Created by Liam-Beckwith about 3 years ago
Transmission Control Protocol/Internet Protocol (TCP/IP)In our last set of notes, we went over TCP/IP and we learnt that it was universal as it ran on all computers that connect over the Internet. TCP operates on the Transport Layer of the OSI Model whilst IP operates on the Network Layer of the OSI model.TCP/IP moves messages through virtually any network technology and is closely mapped to the 'Data Link' and 'Physical' layers. This therefore, allows communication with 'any' network technology.The main functions of IP is that it routes data packets and datagrams. Both of which are different. A data packet contains the acknowledgement header, has structure and order and implements error checking. A datagram does not contain an acknowledgement header, has no arrival order and implements no form of error checking.The Transport Layer segments and reassembles data into a data stream. It is also responsible for connection synchronisation, flow control and error recovery.The Network Layer, on the other hand, determines the best route for the data to take from one place to another. Routers operate at this layer.
Transmission Control Protocol and User Datagram Protocol (TCP and UDP)When the TCP protocol is used, there is a guaranteed delivery. This is due largely in part to a method called 'flow control'. Flow control ensures the delivery of data, detects any errors in the data transmission and retransmits data to ensure a successful delivery.UDP is a commonly used protocol on the Internet. It is not used for sending important information such as webpages, database information etc. It is, however, used for streaming audio and video. It, therefore, offers speed but has no form of flow control or error correction.
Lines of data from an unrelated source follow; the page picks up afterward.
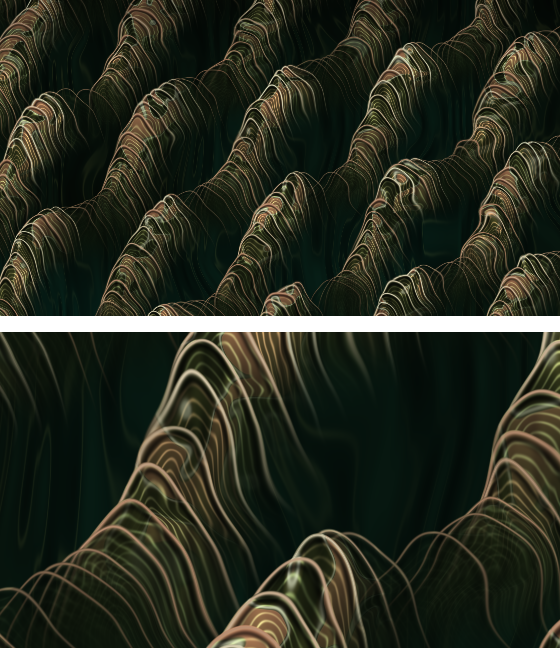
Top: the whole. Bottom: its middle third, enlarged.
Reproduce this pattern procedurally as a WebGL 2 fragment shader.

```glsl
#version 300 es
precision highp float;

#define PERIOD vec2(0.384, 0.404)
#define ORIGIN vec2(0.985, 0.81)
#define BEND vec2(0.03, -0.155)
#define ROW_GAP 0.352
#define RIBS 18.0
#define CURVE 20.0
#define REACH 0.2
#define RIM 0.0022
#define FILAMENTS 520.0
#define WARP 0.034
#define GLOSS 1.75

uniform vec2 u_resolution;
out vec4 fragColor;

const float TAU = 6.2831853;
const vec3 SHADOW = vec3(0.035, 0.065, 0.03);
const vec3 TEAL = vec3(0.02, 0.13, 0.105);
const vec3 OLIVE = vec3(0.26, 0.25, 0.12);
const vec3 MOSS = vec3(0.50, 0.58, 0.38);
const vec3 COPPER = vec3(0.66, 0.44, 0.33);
const vec3 PALE = vec3(0.90, 0.92, 0.80);

float hash(vec2 p) {
    return fract(sin(dot(p, vec2(127.1, 311.7))) * 43758.545);
}

float noise(vec2 p) {
    vec2 i = floor(p), f = fract(p);
    f = f * f * (3.0 - 2.0 * f);
    return mix(mix(hash(i), hash(i + vec2(1, 0)), f.x),
               mix(hash(i + vec2(0, 1)), hash(i + vec2(1, 1)), f.x), f.y);
}

// Staircase curve followed by the crest of each ridge
vec2 spine(float t) {
    return ORIGIN + PERIOD * (t + BEND * sin(TAU * t));
}

// Dark hollows with faint hanging streaks
vec3 valley(vec2 p) {
    float sway = noise(p * vec2(9.0, 5.0));
    float streak = noise(vec2(p.x * 80.0 + sway * 9.0, p.y * 8.0));
    float thread = exp(-pow((streak - 0.5) * 20.0, 2.0));
    float depth = noise(p * vec2(4.0, 3.0) + 7.0);
    vec3 col = mix(SHADOW * 0.7, TEAL, 0.1 + 0.6 * depth * (1.2 - 0.7 * p.y));
    return col * (0.5 + 0.7 * streak) + OLIVE * thread * 0.32 * sway;
}

void main() {
    vec2 p = gl_FragCoord.xy / u_resolution.y;
    float px = 1.0 / u_resolution.y;
    vec2 wobble = vec2(noise(p * 14.0), noise(p * 14.0 + 40.0)) - 0.5;
    vec2 q = p + WARP * wobble;
    vec3 col = valley(p);

    // Molten patches, pale outlines and dark hollows on the crests
    float melt = noise(q * vec2(34.0, 27.0) + 3.0 * wobble);
    float patchMask = smoothstep(0.56, 0.61, melt);
    float outline = exp(-pow((melt - 0.51) * 18.0, 2.0));
    float hollow = 1.0 - smoothstep(0.32, 0.42, melt);
    float broad = 0.55 + 0.9 * noise(q * 9.0 + 20.0);

    float t0 = (q.x - ORIGIN.x) / PERIOD.x;
    float row0 = floor((q.y - spine(t0).y) / ROW_GAP);
    float rib0 = floor(t0 * RIBS);

    // Paint ridges and their arched ribs from back to front
    for (int r = 2; r >= 0; r--) {
        float row = row0 + float(r);
        for (int j = 8; j >= -8; j--) {
            float rib = rib0 + float(j);
            float h = hash(vec2(rib, row));
            float phase = TAU * rib / RIBS;
            float ridge = smoothstep(0.08, 0.6, 0.5 + 0.5 * cos(phase - TAU * 0.58));
            if (h > 0.6 + ridge) continue; // sparse loops on the saddles

            vec2 apex = spine((rib + 0.6 * (h - 0.5)) / RIBS) + vec2(0.0, row * ROW_GAP);
            float d = q.x - apex.x;
            float drop = apex.y - q.y;
            float k = CURVE * (0.7 + 0.6 * h) * mix(0.65, 1.0, ridge);
            k *= d < 0.0 ? 1.4 : 1.0;
            float inside = (drop - k * d * d) / sqrt(1.0 + 4.0 * k * k * d * d);
            float rim = exp(-pow((inside - RIM) / RIM, 2.0));
            float cover = smoothstep(-px, px, inside)
                        * (1.0 - smoothstep(0.07, REACH, drop))
                        * max(rim, 0.3 + 0.7 * ridge);
            if (cover <= 0.0) continue;
            drop = max(drop, 0.0);

            // Ridge shoulders catch more light than the saddles
            float shoulder = 0.5 + 0.5 * cos(phase - TAU * 0.72);
            float tone = broad * (0.5 + 0.45 * h + 0.35 * shoulder);
            float light = GLOSS * exp(-13.0 * drop) * tone * (0.2 + 0.8 * ridge);
            float wave = 0.5 + 0.5 * sin(inside * FILAMENTS + 6.0 * h + 9.0 * melt);
            float fil = pow(wave, 4.0) * (0.3 + 1.2 * melt);
            vec3 body = mix(SHADOW, OLIVE, min(light * 0.5, 1.0));
            vec3 filColor = mix(MOSS, COPPER, smoothstep(0.5, 0.9, h) * 0.7);
            body += filColor * fil * light * 0.65;

            // Streaky sheen running down the legs
            float leg = noise(vec2(q.x * 110.0 + 30.0 * h, q.y * 16.0));
            body *= 0.55 + 0.9 * leg;

            float crest = exp(-20.0 * drop) * (0.25 + 0.75 * shoulder) * ridge;
            body = mix(body, SHADOW, hollow * crest * 0.85);
            body = mix(body, COPPER * (0.6 + 0.5 * broad), patchMask * crest);
            body = mix(body, PALE, outline * crest);

            // Thin glossy rim with a dark crease below it
            body *= 1.0 - 0.6 * exp(-pow((inside - 4.0 * RIM) / (1.6 * RIM), 2.0));
            float glint = (0.2 + 0.8 * h) * (0.35 + 0.65 * shoulder);
            vec3 rimColor = mix(COPPER, PALE, glint);
            float rimLight = exp(-7.5 * drop) * broad * (0.5 + 0.8 * ridge);
            body = mix(body, rimColor, rim * min(1.0, rimLight));
            col = mix(col, body, cover);
        }
    }

    // Gentle darkening towards the top edge
    col *= 1.0 - 0.25 * smoothstep(0.8, 1.0, p.y);
    fragColor = vec4(col, 1.0);
}
```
IP Protocol SuiteThe IP Protocol Suite consists of TCP and the provision of Transport Mechanisms. These include connection orientated, reliability and flow control. UDP, on the other hands, lacks the provision of Transport Mechanisms. It is connectionless, at the mercy of the network and its effectiveness to provide reliable communications. It also assumes the 'application' builds a level of error detection and correction.The Application Level Multiplexing involves the use of Port Numbers to differentiate between individual applications utilising the Network Protocol Stack simultaneously.
TCP ReliabilityAn application should be able to send data and expect it to arrive without error. However, sometimes an error is absolute and there can be no recovery. This would involve a situation such as a complete failure of the network, a complete failure of the transmitting device or a complete failure of the application. Any error in the transmission process needs to have a supportive repair mechanism that is 'hidden' from the application.There is also bi-directional communication which involves each node being able to receive and transmit. It is reasonable to assume that the 'mirroring' of the mechanism at both ends of the network.
TCP SequencingSequencing is the re-ordering of data and it needs to be implemented as data may arrive out of sequence. If this occurs, the data needs to be 'reorganised' into the correct sequence. Each transmitted datagram has a Sequence Number.However, it is not sequential and it represents the relative offset of 'this packet' in the total stream that is the TCP communication. On arrival, the receiver re-sequences them according to their relative offset in a local buffer. We call this buffer the Receiving Window and there is a corresponding Transmitting Window that holds the data.
As the data arrives at the receiver, it confirms the receipt of that data to the transmitter. The next data transmitted to the send contains a flag suggesting this confirmation, together with a note of the sequence number that is being confirmed.